Greenland is a really tense and gripping disaster movie that puts one family at the centre of it. If you’ve watched Greenland, or like the sound of it, I’d definitely recommend The Wave and its sequel The Quake – two Norwegian disaster films that focus in on a few characters and their relationships as they fight for survival. 4/5.

REVIEW: To Best the Boys by Mary Weber

Every year for the past fifty-four years, the residents of Pinsbury Port have received a mysterious letter inviting all eligible-aged boys to compete for an esteemed scholarship to the all-male Stemwick University. In the province of Caldon, where women train in wifely duties and men pursue collegiate education, sixteen-year-old Rhen Tellur wants nothing more than to become a scientist. As the poor of her seaside town fall prey to a deadly disease, she and her father work desperately to find a cure. But when her mum succumbs to it as well? Rhen decides to take the future into her own hands—through the annual all-male scholarship competition. With her cousin, Seleni, by her side, the girls don disguises and enter Mr. Holm’s labyrinth, to best the boys and claim the scholarship prize. But not everyone survives the deadly maze.

It’s been a long time since I’ve read a fantasy YA, especially a standalone fantasy YA, so while I did end up enjoying To Best the Boys, it did take me a little while to get into the story. I think it was just all the standard elements of the genre; being dropped into a world with the world-building happens as it goes, the casual mention of various creatures and the social/political landscape, that I hadn’t really had in a while after reading more contemporary or historical fiction set in our world.

Once Rhen and Seleni join the competition and enter the labyrinth, the story just speeds by. The sort of trials in the maze they have to go through, and how they have to work with some boys their friends with and like, and some that they really don’t is interesting, especially as all the while they’re trying to keep their identities secret.

The society of Caldon is made up of the Uppers and the Lowers – the upper and working class basically. Rhen was born a Lower after her mother was disowned for marrying her scientist father, though she has connections to the Uppers as Seleni and her Aunt and Uncle are Uppers and continue to invite Rhen to their extravagant parties in the hope to pair her off with a rich young man. It’s clear that Rhen feels more comfortable with her Lower friends in the port or doing scientific experiments with her dad than at these parties.

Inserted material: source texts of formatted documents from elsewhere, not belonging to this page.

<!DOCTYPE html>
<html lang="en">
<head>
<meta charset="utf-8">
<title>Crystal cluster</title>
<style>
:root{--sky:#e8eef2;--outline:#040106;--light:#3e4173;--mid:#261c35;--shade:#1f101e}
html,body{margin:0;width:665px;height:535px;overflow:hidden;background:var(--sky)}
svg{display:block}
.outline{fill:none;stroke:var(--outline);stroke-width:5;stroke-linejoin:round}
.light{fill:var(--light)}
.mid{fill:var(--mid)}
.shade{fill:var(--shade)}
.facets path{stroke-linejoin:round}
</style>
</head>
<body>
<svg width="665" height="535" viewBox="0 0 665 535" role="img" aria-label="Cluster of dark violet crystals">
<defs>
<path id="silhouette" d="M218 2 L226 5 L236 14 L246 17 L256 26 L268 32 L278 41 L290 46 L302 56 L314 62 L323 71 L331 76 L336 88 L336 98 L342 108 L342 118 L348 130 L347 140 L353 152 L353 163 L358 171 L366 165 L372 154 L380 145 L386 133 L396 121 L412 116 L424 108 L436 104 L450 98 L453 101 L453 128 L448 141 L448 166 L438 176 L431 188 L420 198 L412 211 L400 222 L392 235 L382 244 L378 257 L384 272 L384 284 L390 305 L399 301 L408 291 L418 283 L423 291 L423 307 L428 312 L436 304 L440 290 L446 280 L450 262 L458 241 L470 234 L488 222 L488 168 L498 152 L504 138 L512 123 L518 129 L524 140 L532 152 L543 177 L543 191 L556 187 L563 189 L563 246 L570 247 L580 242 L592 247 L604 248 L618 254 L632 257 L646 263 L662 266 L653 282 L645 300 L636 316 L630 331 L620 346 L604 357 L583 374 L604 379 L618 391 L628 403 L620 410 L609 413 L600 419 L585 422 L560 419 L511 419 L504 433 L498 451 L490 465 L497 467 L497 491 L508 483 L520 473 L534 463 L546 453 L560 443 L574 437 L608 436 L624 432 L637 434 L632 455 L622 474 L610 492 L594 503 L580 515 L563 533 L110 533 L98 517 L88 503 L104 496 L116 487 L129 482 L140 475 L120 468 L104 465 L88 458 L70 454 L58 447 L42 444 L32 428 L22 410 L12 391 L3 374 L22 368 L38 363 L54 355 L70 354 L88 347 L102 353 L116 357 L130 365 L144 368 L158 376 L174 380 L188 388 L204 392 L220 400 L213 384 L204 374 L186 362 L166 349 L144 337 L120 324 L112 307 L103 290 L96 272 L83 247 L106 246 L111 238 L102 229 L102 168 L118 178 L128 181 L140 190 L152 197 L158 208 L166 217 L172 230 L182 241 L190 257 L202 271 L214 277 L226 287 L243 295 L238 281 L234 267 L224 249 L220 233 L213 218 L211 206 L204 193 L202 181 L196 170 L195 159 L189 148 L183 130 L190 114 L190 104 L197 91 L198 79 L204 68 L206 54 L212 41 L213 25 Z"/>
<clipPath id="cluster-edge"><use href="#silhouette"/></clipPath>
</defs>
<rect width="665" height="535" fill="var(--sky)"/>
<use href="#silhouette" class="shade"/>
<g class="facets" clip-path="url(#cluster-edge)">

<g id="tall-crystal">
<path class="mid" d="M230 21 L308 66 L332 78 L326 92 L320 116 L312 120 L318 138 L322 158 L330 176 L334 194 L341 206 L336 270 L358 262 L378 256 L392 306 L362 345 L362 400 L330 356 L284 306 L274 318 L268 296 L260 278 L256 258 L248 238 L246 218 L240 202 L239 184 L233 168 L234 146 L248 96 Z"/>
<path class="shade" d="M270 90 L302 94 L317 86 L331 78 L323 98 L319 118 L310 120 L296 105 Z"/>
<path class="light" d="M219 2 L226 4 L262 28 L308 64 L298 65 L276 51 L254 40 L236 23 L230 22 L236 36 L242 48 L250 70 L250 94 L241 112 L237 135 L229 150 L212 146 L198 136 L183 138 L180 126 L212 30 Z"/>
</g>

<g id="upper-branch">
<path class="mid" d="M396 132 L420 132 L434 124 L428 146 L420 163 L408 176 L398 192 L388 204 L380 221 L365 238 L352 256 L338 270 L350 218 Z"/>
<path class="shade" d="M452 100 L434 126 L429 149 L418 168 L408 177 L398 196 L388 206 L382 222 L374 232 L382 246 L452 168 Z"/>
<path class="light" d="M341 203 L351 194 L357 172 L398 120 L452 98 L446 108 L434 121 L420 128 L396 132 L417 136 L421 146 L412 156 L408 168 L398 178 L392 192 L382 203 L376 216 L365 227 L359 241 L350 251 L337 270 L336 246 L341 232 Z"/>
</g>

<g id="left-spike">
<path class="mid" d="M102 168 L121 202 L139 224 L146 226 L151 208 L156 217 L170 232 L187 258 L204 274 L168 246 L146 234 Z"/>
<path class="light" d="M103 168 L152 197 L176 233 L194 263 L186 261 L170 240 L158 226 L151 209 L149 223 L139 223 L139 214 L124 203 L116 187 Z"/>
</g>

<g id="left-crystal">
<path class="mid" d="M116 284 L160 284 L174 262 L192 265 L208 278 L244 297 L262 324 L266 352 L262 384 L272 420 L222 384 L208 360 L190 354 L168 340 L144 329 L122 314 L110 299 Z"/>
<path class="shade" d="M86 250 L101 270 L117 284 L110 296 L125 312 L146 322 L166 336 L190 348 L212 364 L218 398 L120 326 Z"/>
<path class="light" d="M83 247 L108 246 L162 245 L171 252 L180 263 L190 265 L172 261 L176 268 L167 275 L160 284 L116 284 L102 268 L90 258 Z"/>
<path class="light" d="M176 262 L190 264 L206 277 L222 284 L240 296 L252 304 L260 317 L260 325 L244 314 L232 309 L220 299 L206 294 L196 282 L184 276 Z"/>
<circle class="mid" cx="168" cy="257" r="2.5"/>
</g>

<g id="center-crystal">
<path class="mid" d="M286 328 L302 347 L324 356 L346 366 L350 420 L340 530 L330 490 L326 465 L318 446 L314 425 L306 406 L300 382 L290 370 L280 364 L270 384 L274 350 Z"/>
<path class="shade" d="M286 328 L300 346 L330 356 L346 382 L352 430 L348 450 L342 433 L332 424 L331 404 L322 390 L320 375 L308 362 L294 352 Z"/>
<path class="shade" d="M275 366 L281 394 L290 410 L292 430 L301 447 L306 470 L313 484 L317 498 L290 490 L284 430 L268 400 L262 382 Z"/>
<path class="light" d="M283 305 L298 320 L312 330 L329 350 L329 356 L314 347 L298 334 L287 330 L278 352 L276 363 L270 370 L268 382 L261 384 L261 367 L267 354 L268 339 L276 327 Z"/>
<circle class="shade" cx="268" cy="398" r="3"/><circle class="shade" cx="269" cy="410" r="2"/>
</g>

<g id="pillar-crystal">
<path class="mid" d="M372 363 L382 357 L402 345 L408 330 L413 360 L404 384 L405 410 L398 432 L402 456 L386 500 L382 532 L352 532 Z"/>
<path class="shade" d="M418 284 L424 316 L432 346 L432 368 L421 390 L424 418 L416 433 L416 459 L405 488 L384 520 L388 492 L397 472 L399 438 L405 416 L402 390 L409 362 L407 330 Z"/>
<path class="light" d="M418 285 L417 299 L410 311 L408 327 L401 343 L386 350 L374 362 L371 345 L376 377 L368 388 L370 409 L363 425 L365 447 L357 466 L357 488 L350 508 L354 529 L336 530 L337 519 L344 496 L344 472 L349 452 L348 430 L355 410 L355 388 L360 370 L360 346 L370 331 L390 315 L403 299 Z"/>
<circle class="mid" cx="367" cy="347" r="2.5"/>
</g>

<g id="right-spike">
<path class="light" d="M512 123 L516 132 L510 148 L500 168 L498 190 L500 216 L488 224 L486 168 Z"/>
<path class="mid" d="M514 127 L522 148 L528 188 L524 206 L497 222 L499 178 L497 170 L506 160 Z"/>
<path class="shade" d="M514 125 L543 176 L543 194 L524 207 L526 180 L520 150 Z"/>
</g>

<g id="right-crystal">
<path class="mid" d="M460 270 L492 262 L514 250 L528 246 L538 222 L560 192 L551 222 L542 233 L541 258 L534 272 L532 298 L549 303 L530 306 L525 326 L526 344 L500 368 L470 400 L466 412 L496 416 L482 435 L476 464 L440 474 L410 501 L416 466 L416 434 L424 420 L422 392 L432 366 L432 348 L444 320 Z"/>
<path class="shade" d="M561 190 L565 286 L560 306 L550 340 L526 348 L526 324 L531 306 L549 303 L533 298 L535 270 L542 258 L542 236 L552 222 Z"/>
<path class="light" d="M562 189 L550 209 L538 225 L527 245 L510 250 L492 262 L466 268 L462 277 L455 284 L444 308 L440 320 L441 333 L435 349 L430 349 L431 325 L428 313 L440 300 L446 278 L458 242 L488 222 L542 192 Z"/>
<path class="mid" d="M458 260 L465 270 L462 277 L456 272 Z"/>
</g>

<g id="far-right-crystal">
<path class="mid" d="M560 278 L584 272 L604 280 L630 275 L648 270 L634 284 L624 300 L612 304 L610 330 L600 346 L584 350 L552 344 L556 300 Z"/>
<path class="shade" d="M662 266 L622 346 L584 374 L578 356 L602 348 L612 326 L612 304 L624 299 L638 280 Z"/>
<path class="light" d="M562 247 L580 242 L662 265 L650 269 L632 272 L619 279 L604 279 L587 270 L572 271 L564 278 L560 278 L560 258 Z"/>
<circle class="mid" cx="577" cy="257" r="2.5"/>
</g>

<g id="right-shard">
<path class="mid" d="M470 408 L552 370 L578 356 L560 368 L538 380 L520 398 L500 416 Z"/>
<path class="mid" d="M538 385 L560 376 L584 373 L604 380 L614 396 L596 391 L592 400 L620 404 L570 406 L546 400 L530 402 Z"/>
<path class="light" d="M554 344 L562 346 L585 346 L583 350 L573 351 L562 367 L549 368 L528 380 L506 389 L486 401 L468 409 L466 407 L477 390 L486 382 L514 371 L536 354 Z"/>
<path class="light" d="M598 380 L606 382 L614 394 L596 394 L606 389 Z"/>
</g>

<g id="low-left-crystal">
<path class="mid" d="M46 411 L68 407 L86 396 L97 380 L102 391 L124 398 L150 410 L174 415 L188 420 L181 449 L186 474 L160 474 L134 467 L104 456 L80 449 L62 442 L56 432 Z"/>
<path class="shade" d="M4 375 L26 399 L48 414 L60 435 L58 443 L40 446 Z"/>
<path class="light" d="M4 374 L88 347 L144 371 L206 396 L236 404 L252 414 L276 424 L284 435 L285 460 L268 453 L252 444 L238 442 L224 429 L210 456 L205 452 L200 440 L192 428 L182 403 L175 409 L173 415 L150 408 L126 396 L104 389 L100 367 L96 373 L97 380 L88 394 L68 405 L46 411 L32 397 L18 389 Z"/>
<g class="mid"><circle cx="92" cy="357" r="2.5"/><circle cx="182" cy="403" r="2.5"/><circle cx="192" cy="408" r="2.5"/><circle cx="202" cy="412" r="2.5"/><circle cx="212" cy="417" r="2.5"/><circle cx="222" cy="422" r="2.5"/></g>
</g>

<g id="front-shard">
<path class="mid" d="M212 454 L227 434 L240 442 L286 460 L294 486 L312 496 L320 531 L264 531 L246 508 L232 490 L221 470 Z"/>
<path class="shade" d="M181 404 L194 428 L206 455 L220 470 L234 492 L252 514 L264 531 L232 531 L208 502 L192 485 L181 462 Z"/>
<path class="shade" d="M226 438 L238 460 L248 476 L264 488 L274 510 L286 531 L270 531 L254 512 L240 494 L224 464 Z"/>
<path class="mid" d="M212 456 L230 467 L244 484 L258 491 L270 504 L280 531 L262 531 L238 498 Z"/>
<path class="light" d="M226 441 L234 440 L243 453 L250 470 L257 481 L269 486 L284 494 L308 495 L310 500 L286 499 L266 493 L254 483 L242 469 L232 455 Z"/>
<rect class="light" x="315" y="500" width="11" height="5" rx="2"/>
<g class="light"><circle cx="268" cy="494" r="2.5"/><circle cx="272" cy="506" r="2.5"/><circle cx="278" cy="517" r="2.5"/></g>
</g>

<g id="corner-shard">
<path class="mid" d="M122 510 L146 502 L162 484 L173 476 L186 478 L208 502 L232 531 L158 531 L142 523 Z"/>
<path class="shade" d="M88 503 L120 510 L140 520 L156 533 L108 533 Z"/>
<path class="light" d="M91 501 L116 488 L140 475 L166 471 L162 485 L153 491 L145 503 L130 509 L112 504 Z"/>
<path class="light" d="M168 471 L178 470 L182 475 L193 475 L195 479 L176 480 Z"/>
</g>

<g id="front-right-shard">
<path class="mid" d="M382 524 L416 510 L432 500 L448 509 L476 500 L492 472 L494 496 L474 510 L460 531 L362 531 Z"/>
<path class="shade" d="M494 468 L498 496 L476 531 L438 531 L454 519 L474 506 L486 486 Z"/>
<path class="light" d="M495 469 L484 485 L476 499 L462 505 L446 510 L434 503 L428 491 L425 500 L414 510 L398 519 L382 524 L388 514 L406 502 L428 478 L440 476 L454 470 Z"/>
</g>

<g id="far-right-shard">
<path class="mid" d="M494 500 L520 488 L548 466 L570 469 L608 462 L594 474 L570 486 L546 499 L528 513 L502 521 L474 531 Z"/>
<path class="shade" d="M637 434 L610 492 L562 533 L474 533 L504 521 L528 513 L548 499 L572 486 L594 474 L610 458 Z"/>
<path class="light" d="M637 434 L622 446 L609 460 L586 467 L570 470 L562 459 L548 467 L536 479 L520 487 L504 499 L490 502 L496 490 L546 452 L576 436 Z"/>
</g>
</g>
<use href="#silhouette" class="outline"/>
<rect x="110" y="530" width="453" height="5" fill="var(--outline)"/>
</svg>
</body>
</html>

Caldon is also a patriarchal society and the way Rhen struggles to make her voice heard, where a lot of older men are in power and don’t listen to anyone who is not like them, is unfortunately similar to our own world. Rhen’s passion is for science and learning and wants to make something of herself and while that’s the main driving force of the story, To Best the Boys takes a moment to acknowledge that Seleni’s dreams of finding love and being a wife and mother are just as valid. It’s having the ability to make that choice is what is important to Rhen. Seleni and Rhen’s friendship was one of my favourite things about To Best the Boys. They are so close and Seleni is almost the best of both worlds as she loves the balls and dresses and dancing with boys, but she also enjoys being involved with Rhen’s experiments and adventures. Seleni can almost fit in anywhere whereas Rhen can’t be something she’s not.

As well as the feminist angle, To Best the Boys has some disability representation. Though they aren’t given the names we use, Rhen is dyslexic and there’s another character, Rhen’s love interests younger brother, who has autistic traits.

As it’s a standalone, To Best the Boys did feel a little rushed at times, but equally the story is so tight and focused in on the event to win the scholarship that a lot of character backstories or more world-building isn’t really needed. 3/5.